At an IBM lab in Silicon Valley, if you put a cotton-polyester blend T-shirt into an InstaPot-like pressure reactor, a new process will disassemble it into a ball of pure cotton and a white powder that can be made directly into pure plastic. Fill the device with dirty plastic bottles and containers and something similar happens: In minutes, you have a pile of white powder–clean plastic material that a manufacturer could use instead of virgin feedstock made from petroleum.
Researchers at IBM developed the process, called VolCat, as an alternative to traditional recycling. The usual process involves sorting waste, washing it, separating out contaminants, chopping it up, and re-melting it. The result is a lower-quality plastic that brands often don’t want to use. IBM’s process is one example of a growing number of new methods for chemical recycling. The researchers use a catalyst to “selectively digest” PET plastic inside the reactor.
“The catalyst finds the PET polymer and chews it up,” says Bob Allen, senior manager of chemistry and materials at IBM Research. “You can visualize the polymer chains like a very long string of beads, and each bead is a monomer unit. This catalyst goes in, kind of like a molecular pair of scissors, and starts chopping it up very, very rapidly.”
The company is currently talking to partners about running a larger pilot test, to see if the approach is economical at scale, But the researchers envision that the system will plug into plastic production plants–which would start getting shipments of recycling sent directly to them. Because it can use the dirtiest, lowest-value post-consumer materials, and the catalyst can be fully recycled, it keeps costs low. It also uses relatively little energy. Right now, the plastic industry uses virgin petroleum-based feedstocks in almost all production, accounting for around 6% of global oil use. That’s around the same amount used by the aviation industry, and a major source of emissions.
[Phorto: Vivan Sachs/IBM]
As the use of plastic grows, a 2018 report from the International Energy Agency predicts that emissions from petrochemicals will rise as much as 30% by the middle of the century. But technologies like IBM’s could reverse that trajectory, as long as recycling infrastructure grows and consumers start sending more old packaging to recycling centers instead of landfills or the ocean. Some technologies are closer to market. Loop Industries, based in Montreal, has a pilot plant and agreements with brands like Evian to turn low-value plastic–from water bottles to old carpet to ocean plastic–into new, clean packaging through a chemical recycling process. Loop is currently developing its first commercial facility, which will supply customers like PepsiCo, Danone, and Coca-Cola European Partners.

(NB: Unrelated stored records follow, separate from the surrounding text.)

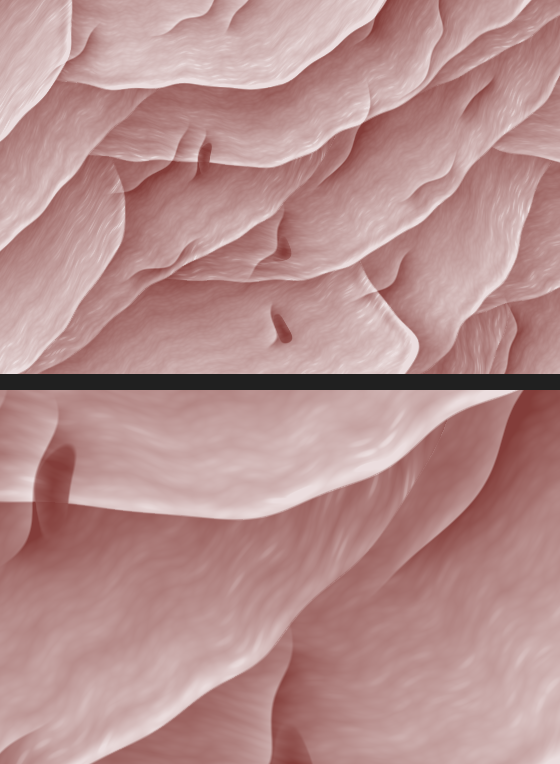
Top, the full canvas; bottom, a detail of the centre.
Give the GLSL for this texture, as a Shadertoy shader.

```glsl
// Thick pink cream spread in overlapping, diagonal knife strokes.
// Curved scoops are painted from lower right to upper left; each has a pale
// lip and shades the one below. Creases, pits and streaks are laid on top.

float hash(vec2 p) {
    return fract(sin(dot(p, vec2(127.1, 311.7))) * 4375.85);
}

mat2 turn(float angle) {
    float c = cos(angle), s = sin(angle);
    return mat2(c, -s, s, c);
}

// Distance to the nearest of the jittered cell centres
float cells(vec2 p) {
    vec2 id = floor(p);
    float nearest = 1.5;
    for (int y = -1; y <= 1; y++)
    for (int x = -1; x <= 1; x++) {
        vec2 n = id + vec2(x, y);
        vec2 centre = n + vec2(hash(n), hash(n + 37.3));
        nearest = min(nearest, length(p - centre));
    }
    return nearest;
}

// Layered sines bend the plane
vec2 bend(vec2 p) {
    p += 0.075 * sin(p.yx * vec2(3.3, 2.7) + vec2(1.0, 4.2));
    p += 0.022 * sin(p.yx * vec2(8.3, 7.1) + vec2(2.6, 0.7));
    p += 0.007 * sin(p.yx * vec2(19.0, 17.0) + vec2(5.1, 3.3));
    p += 0.002 * sin(p.yx * vec2(47.0, 41.0) + vec2(0.4, 1.9));
    return p;
}

// Signed distance to an uneven ellipse, stretched upward and to the right
float scoopDistance(vec2 d, float size) {
    vec2 r = size * vec2(d.x > 0.0 ? 0.72 : 0.5, 0.27);
    d.y *= d.y > 0.0 ? 0.4 : 1.0;
    float k = length(d / r);
    return k * (k - 1.0) / max(length(d / (r * r)), 0.001);
}

void mainImage(out vec4 fragColor, in vec2 fragCoord) {
    vec2 p = fragCoord / iResolution.y;
    float soft = 1.0 / iResolution.y + 0.0005;
    vec2 q = bend(turn(0.43) * p);

    float tone = 0.5;
    float gloss = 0.0;
    vec2 flow = q;

    // Broad scoops, back to front
    for (int row = -3; row <= 4; row++)
    for (int col = 3; col >= -1; col--) {
        vec2 id = vec2(col, row);
        float h = hash(id + 3.7), g = hash(id + 19.1);
        vec2 centre = id * vec2(0.8, 0.31) + vec2(0.4 * mod(id.y, 2.0), 0.0);
        centre += (vec2(h, g) - 0.5) * vec2(0.4, 0.17);
        vec2 d = turn((hash(id + 8.3) - 0.5) * 0.6) * (q - centre);

        float rim = scoopDistance(d, 1.2 + 0.35 * g);
        rim += 0.008 * sin(d.x * 15.0 + h * 40.0) + 0.002 * sin(d.x * 53.0 + g * 30.0);
        float depth = max(-rim, 0.0);
        float along = 0.5 + 0.5 * sin(d.x * 9.0 + h * 20.0);

        // Shade cast outside, then the pale face with its rolled lip
        tone = mix(tone, -0.10, 0.82 * exp(-max(rim, 0.0) / 0.095));
        float face = 0.52 + 0.2 * (h - 0.5) + (0.28 + 0.2 * along) * exp(-depth / 0.12);
        face += 0.20 * exp(-pow((depth - 0.006) / 0.006, 2.0));
        face -= 0.24 * along * exp(-pow((depth - 0.026) / 0.012, 2.0));
        float cover = smoothstep(soft, -soft, rim);
        tone = mix(tone, face, cover);
        gloss = mix(gloss, exp(-depth / 0.11), cover);
        if (rim < 0.0) flow = vec2(d.x, d.y - 0.5 * d.x * d.x) + id * 3.1;
    }

    // Folds and a few deep pits
    for (int row = -3; row <= 4; row++)
    for (int col = 0; col <= 7; col++) {
        vec2 id = vec2(col, row) + 50.0;
        float h = hash(id), g = hash(id + 11.9);
        vec2 centre = (vec2(col, row) + vec2(g, hash(id + 5.3)) - 0.2) * 0.26;
        vec2 d = turn(h * 1.3 - 0.3) * (q - centre);
        float reach = 0.07 + 0.15 * g;
        float side = d.y - 1.5 * d.x * d.x + 0.007 * sin(d.x * 45.0 + h * 30.0);
        float fade = smoothstep(1.0, 0.4, abs(d.x) / reach) * step(0.4, h);
        float lit = 0.34 * exp(-max(side, 0.0) / 0.018);
        float dim = -0.48 * exp(min(side, 0.0) / 0.030);
        tone += fade * mix(dim, lit, smoothstep(-soft, soft, side));

        float pit = length(vec2(d.x, side + 0.016) / vec2(0.05, 0.016));
        float deep = smoothstep(1.0, 0.85, pit) * step(0.9, h);
        tone = mix(tone, -0.4 + 0.3 * pit, deep);
    }

    // Patchy knife streaks and glossy flecks following each scoop
    flow += 0.012 * sin(flow.yx * vec2(31.0, 13.0)) + 0.004 * sin(flow.yx * vec2(90.0, 71.0));
    float rough = 0.6 + 0.4 * sin(q.x * 11.0 + 3.0 * sin(q.y * 9.0));
    float streak = cells(flow * vec2(4.5, 27.0));
    float grain = cells(flow * vec2(21.0, 80.0) + 9.0);
    float mottle = cells(flow * vec2(60.0, 110.0) + 4.0);
    tone += (0.45 - streak) * (0.16 + 0.16 * gloss);
    tone += (0.45 - grain) * (0.06 + 0.18 * gloss * rough);
    tone += (0.45 - mottle) * 0.08;
    tone += 0.2 * gloss * rough * smoothstep(0.3, 0.1, grain) * smoothstep(0.55, 0.25, streak);
    tone += 0.07 * sin(p.x * 4.3 + 1.0 + 2.0 * sin(p.y * 3.7));

    // Widen the contrast, then tint
    tone = 0.5 + 1.15 * (tone - 0.43);
    vec3 rose = vec3(0.63, 0.42, 0.41);
    vec3 blush = vec3(0.89, 0.82, 0.82);
    fragColor = vec4(mix(rose, blush, clamp(tone, -0.45, 1.12)), 1.0);
}
```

“In the next five years, we think there’s going to be an explosion of innovation in the plastics recycling industry, and that the world can really tap into these waste plastics to generate new plastics as opposed to where we are today,” says Allen.